The story of Shiprah and Puah, the midwives for Israel, may be helpful here. Their courage and respect for God over the authority of Pharoah defined them and allowed them to foster the birth of a new generation and people that they recognized as able to multiply and become “very strong.” I also like that there were two, not just one midwife who was named. They worked together.
As we read the business before COTE, we considered how we together could give birth to what God wants to live, multiply, and be strong in theological education in the days, months, years, and generations to come. Maybe we could do the same for the church and the world as we consider the business before the 221st General Assembly being posted now to be considered June 14-12 in Detroit, MI.
Lee, back in Louisville
(The text above represents a portion of my report to the COTE, Feb. 25 at its stated meeting.)
15 The king of Egypt spoke to two Hebrew midwives named Shiphrah and Puah: 16 “When you are helping the Hebrew women give birth and you see the baby being born, if it’s a boy, kill him. But if it’s a girl, you can let her live.” 17 Now the two midwives respected God so they didn’t obey the Egyptian king’s order. Instead, they let the baby boys live.18 So the king of Egypt called the two midwives and said to them, “Why are you doing this? Why are you letting the baby boys live?”19 The two midwives said to Pharaoh, “Because Hebrew women aren’t like Egyptian women. They’re much stronger and give birth before any midwives can get to them.” 20 So God treated the midwives well, and the people kept on multiplying and became very strong. 21 And because the midwives respected God, God gave them households of their own.”
-Exodus 1: 15-21 (Common English Bible)
 Ramsay, Nancy, Pastoral Diagnosis: A Resource for Ministries of Care and Counseling, p. 120
 Ibid., 121.
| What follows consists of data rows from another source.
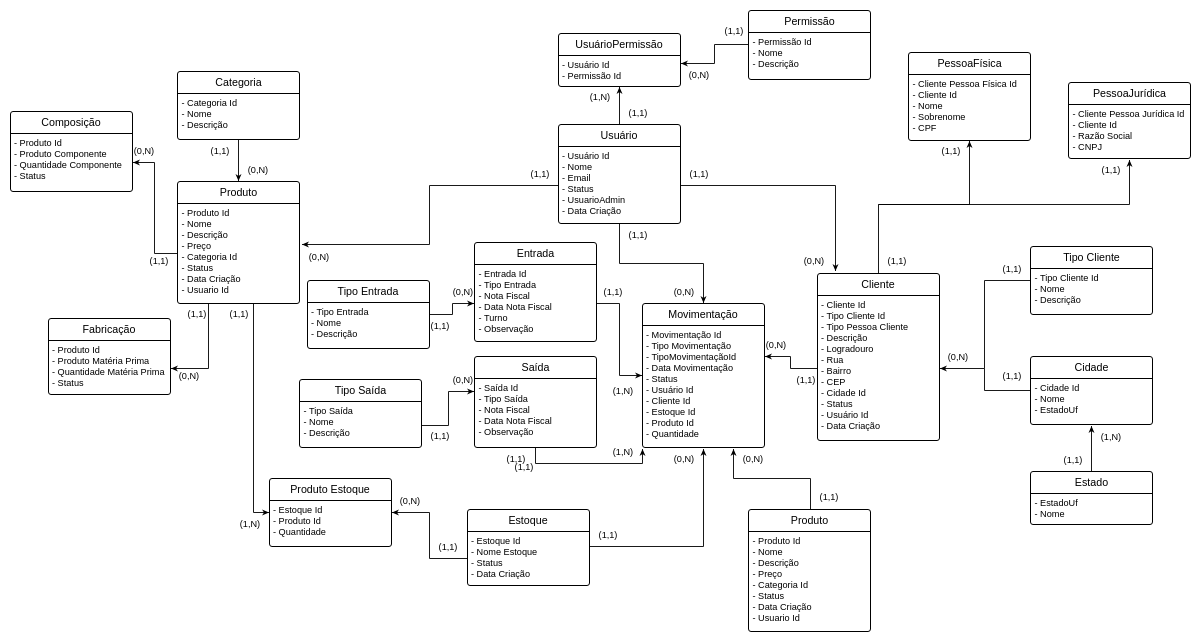
<!DOCTYPE html>
<html lang="pt-BR">
<head>
<meta charset="utf-8">
<title>Modelo de dados</title>
<style>
:root { --ink: #000; --paper: #fff; }
* { box-sizing: border-box; margin: 0; padding: 0; }
body { width: 1200px; height: 640px; overflow: hidden; background: var(--paper); color: var(--ink); font-family: "Liberation Sans", Arial, sans-serif; font-size: 9.16px; line-height: 11px; }
.diagram { position: relative; width: 1200px; height: 640px; overflow: hidden; }
.connectors { position: absolute; left: 0; top: 0; }
.connectors .line { fill: none; stroke: var(--ink); stroke-width: 0.9; }
.connectors .arrow { marker-end: url(#arrowhead); }
.entity { position: absolute; left: var(--x); top: var(--y); width: 123px; height: var(--h); display: flex; flex-direction: column; background: var(--paper); border: 1.6px solid var(--ink); border-radius: 3px; }
.entity h2 { flex: none; height: 22px; border-bottom: 1.6px solid var(--ink); font-size: 10.7px; font-weight: 400; line-height: 20px; text-align: center; white-space: nowrap; }
.entity ul { list-style: none; padding: 4px 0 0 3.5px; white-space: nowrap; }
.entity li::before { content: "- "; }
.cardinality { position: absolute; left: var(--x); top: var(--y); transform: translate(-50%, -50%); white-space: nowrap; }
</style>
</head>
<body>
<main class="diagram">
<svg class="connectors" width="1200" height="640" viewBox="0 0 1200 640" aria-hidden="true">
<defs>
<marker id="arrowhead" markerUnits="userSpaceOnUse" markerWidth="8" markerHeight="8" refX="7" refY="4" orient="auto"><path d="M0 1L7 4L0 7L2 4Z"/></marker>
</defs>
<g class="line">
<path class="arrow" d="M238.5 139V181"/>
<path class="arrow" d="M178 253.5H154.5V162.5H133"/>
<path class="arrow" d="M208.5 303V368.5H171"/>
<path class="arrow" d="M253.5 303V512.5H269"/>
<path class="arrow" d="M558 185.5H429.5V244.5H302"/>
<path class="arrow" d="M619.5 124V87"/>
<path class="arrow" d="M749 44.5H714.5V63.5H681"/>
<path class="arrow" d="M680 185.5H835.5V271"/>
<path class="arrow" d="M619.5 223V263.5H703.5V303"/>
<path class="arrow" d="M429 314.5H452.5V303.5H474"/>
<path class="arrow" d="M421 425.5H448.5V391.5H474"/>
<path class="arrow" d="M597 303.5H619.5V375.5H642"/>
<path class="arrow" d="M535.5 448V463.5H642.5V449"/>
<path class="arrow" d="M817 368.5H790.5V356.5H765"/>
<path class="arrow" d="M467 558.5H429.5V512.5H392"/>
<path class="arrow" d="M589 546.5H703.5V449"/>
<path class="arrow" d="M810.5 509V478.5H733.5V449"/>
<path class="arrow" d="M878.5 273V204.5H969.5V141"/>
<path class="arrow" d="M878.5 204.5H1129.5V160"/>
<path class="arrow" d="M1030 280.5H984.5V368.5H940"/>
<path d="M1030 390.5H984.5V368.5"/>
<path class="arrow" d="M1091.5 471V426"/>
</g>
</svg>

<section class="entity" style="--x:9.5px;--y:110.5px;--h:81px"><h2>Composição</h2><ul><li>Produto Id</li><li>Produto Componente</li><li>Quantidade Componente</li><li>Status</li></ul></section>
<section class="entity" style="--x:177px;--y:70.5px;--h:69px"><h2>Categoria</h2><ul><li>Categoria Id</li><li>Nome</li><li>Descrição</li></ul></section>
<section class="entity" style="--x:177px;--y:180.5px;--h:123px"><h2>Produto</h2><ul><li>Produto Id</li><li>Nome</li><li>Descrição</li><li>Preço</li><li>Categoria Id</li><li>Status</li><li>Data Criação</li><li>Usuario Id</li></ul></section>
<section class="entity" style="--x:47.5px;--y:318px;--h:77px"><h2>Fabricação</h2><ul><li>Produto Id</li><li>Produto Matéria Prima</li><li>Quantidade Matéria Prima</li><li>Status</li></ul></section>
<section class="entity" style="--x:557.5px;--y:32.5px;--h:54px"><h2>UsuárioPermissão</h2><ul><li>Usuário Id</li><li>Permissão Id</li></ul></section>
<section class="entity" style="--x:748px;--y:9.5px;--h:70px"><h2>Permissão</h2><ul><li>Permissão Id</li><li>Nome</li><li>Descrição</li></ul></section>
<section class="entity" style="--x:908px;--y:51.5px;--h:89px"><h2>PessoaFísica</h2><ul><li>Cliente Pessoa Física Id</li><li>Cliente Id</li><li>Nome</li><li>Sobrenome</li><li>CPF</li></ul></section>
<section class="entity" style="--x:1068px;--y:82px;--h:77px"><h2>PessoaJurídica</h2><ul><li>Cliente Pessoa Jurídica Id</li><li>Cliente Id</li><li>Razão Social</li><li>CNPJ</li></ul></section>
<section class="entity" style="--x:557.5px;--y:124px;--h:100px"><h2>Usuário</h2><ul><li>Usuário Id</li><li>Nome</li><li>Email</li><li>Status</li><li>UsuarioAdmin</li><li>Data Criação</li></ul></section>
<section class="entity" style="--x:474px;--y:242px;--h:100px"><h2>Entrada</h2><ul><li>Entrada Id</li><li>Tipo Entrada</li><li>Nota Fiscal</li><li>Data Nota Fiscal</li><li>Turno</li><li>Observação</li></ul></section>
<section class="entity" style="--x:306.5px;--y:280px;--h:69px"><h2>Tipo Entrada</h2><ul><li>Tipo Entrada</li><li>Nome</li><li>Descrição</li></ul></section>
<section class="entity" style="--x:299px;--y:379px;--h:69px"><h2>Tipo Saída</h2><ul><li>Tipo Saída</li><li>Nome</li><li>Descrição</li></ul></section>
<section class="entity" style="--x:474px;--y:356px;--h:92px"><h2>Saída</h2><ul><li>Saída Id</li><li>Tipo Saída</li><li>Nota Fiscal</li><li>Data Nota Fiscal</li><li>Observação</li></ul></section>
<section class="entity" style="--x:641.5px;--y:303px;--h:145px"><h2>Movimentação</h2><ul><li>Movimentação Id</li><li>Tipo Movimentação</li><li>TipoMovimentaçãoId</li><li>Data Movimentação</li><li>Status</li><li>Usuário Id</li><li>Cliente Id</li><li>Estoque Id</li><li>Produto Id</li><li>Quantidade</li></ul></section>
<section class="entity" style="--x:816.5px;--y:272.5px;--h:168px"><h2>Cliente</h2><ul><li>Cliente Id</li><li>Tipo Cliente Id</li><li>Tipo Pessoa Cliente</li><li>Descrição</li><li>Logradouro</li><li>Rua</li><li>Bairro</li><li>CEP</li><li>Cidade Id</li><li>Status</li><li>Usuário Id</li><li>Data Criação</li></ul></section>
<section class="entity" style="--x:1030px;--y:246px;--h:69px"><h2>Tipo Cliente</h2><ul><li>Tipo Cliente Id</li><li>Nome</li><li>Descrição</li></ul></section>
<section class="entity" style="--x:1030px;--y:356px;--h:69px"><h2>Cidade</h2><ul><li>Cidade Id</li><li>Nome</li><li>EstadoUf</li></ul></section>
<section class="entity" style="--x:1030px;--y:470.5px;--h:54px"><h2>Estado</h2><ul><li>EstadoUf</li><li>Nome</li></ul></section>
<section class="entity" style="--x:268.5px;--y:478px;--h:69px"><h2>Produto Estoque</h2><ul><li>Estoque Id</li><li>Produto Id</li><li>Quantidade</li></ul></section>
<section class="entity" style="--x:466.5px;--y:508.5px;--h:77px"><h2>Estoque</h2><ul><li>Estoque Id</li><li>Nome Estoque</li><li>Status</li><li>Data Criação</li></ul></section>
<section class="entity" style="--x:748px;--y:508.5px;--h:123px"><h2>Produto</h2><ul><li>Produto Id</li><li>Nome</li><li>Descrição</li><li>Preço</li><li>Categoria Id</li><li>Status</li><li>Data Criação</li><li>Usuario Id</li></ul></section>

<span class="cardinality" style="--x:144px;--y:151px">(0,N)</span>
<span class="cardinality" style="--x:159px;--y:261px">(1,1)</span>
<span class="cardinality" style="--x:220px;--y:151px">(1,1)</span>
<span class="cardinality" style="--x:258px;--y:170px">(0,N)</span>
<span class="cardinality" style="--x:197px;--y:314px">(1,1)</span>
<span class="cardinality" style="--x:239px;--y:314px">(1,1)</span>
<span class="cardinality" style="--x:189px;--y:376px">(0,N)</span>
<span class="cardinality" style="--x:250px;--y:524px">(1,N)</span>
<span class="cardinality" style="--x:319px;--y:257px">(0,N)</span>
<span class="cardinality" style="--x:540px;--y:174px">(1,1)</span>
<span class="cardinality" style="--x:600px;--y:97px">(1,N)</span>
<span class="cardinality" style="--x:638px;--y:113px">(1,1)</span>
<span class="cardinality" style="--x:734px;--y:31px">(1,1)</span>
<span class="cardinality" style="--x:699px;--y:75px">(0,N)</span>
<span class="cardinality" style="--x:699px;--y:174px">(1,1)</span>
<span class="cardinality" style="--x:638px;--y:235px">(1,1)</span>
<span class="cardinality" style="--x:684px;--y:292px">(0,N)</span>
<span class="cardinality" style="--x:814px;--y:261px">(0,N)</span>
<span class="cardinality" style="--x:897px;--y:261px">(1,1)</span>
<span class="cardinality" style="--x:951px;--y:151px">(1,1)</span>
<span class="cardinality" style="--x:1111px;--y:170px">(1,1)</span>
<span class="cardinality" style="--x:463px;--y:292px">(0,N)</span>
<span class="cardinality" style="--x:440px;--y:326px">(1,1)</span>
<span class="cardinality" style="--x:613px;--y:292px">(1,1)</span>
<span class="cardinality" style="--x:623px;--y:391px">(1,N)</span>
<span class="cardinality" style="--x:463px;--y:380px">(0,N)</span>
<span class="cardinality" style="--x:440px;--y:436px">(1,1)</span>
<span class="cardinality" style="--x:516px;--y:459px">(1,1)</span>
<span class="cardinality" style="--x:524px;--y:467px">(1,1)</span>
<span class="cardinality" style="--x:623px;--y:452px">(1,N)</span>
<span class="cardinality" style="--x:684px;--y:459px">(0,N)</span>
<span class="cardinality" style="--x:753px;--y:459px">(0,N)</span>
<span class="cardinality" style="--x:829px;--y:497px">(1,1)</span>
<span class="cardinality" style="--x:776px;--y:345px">(0,N)</span>
<span class="cardinality" style="--x:806px;--y:380px">(1,1)</span>
<span class="cardinality" style="--x:958px;--y:357px">(0,N)</span>
<span class="cardinality" style="--x:1012px;--y:269px">(1,1)</span>
<span class="cardinality" style="--x:1012px;--y:376px">(1,1)</span>
<span class="cardinality" style="--x:1111px;--y:437px">(1,N)</span>
<span class="cardinality" style="--x:1073px;--y:460px">(1,1)</span>
<span class="cardinality" style="--x:410px;--y:501px">(0,N)</span>
<span class="cardinality" style="--x:448px;--y:547px">(1,1)</span>
<span class="cardinality" style="--x:608px;--y:535px">(1,1)</span>
</main>
</body>
</html>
 Fletcher, Wendy, “”Lighter on Our Feet into the Wide Open Arms of God” on A More Expansive View: Encounters with Presbyterians and our seminaries. http://www.pcusa.org/blogs/seminaries/2013/12/18/lighter-our-feet-wide-open-arms-god/ (December 18, 2013).
 Ibid, emphasis added.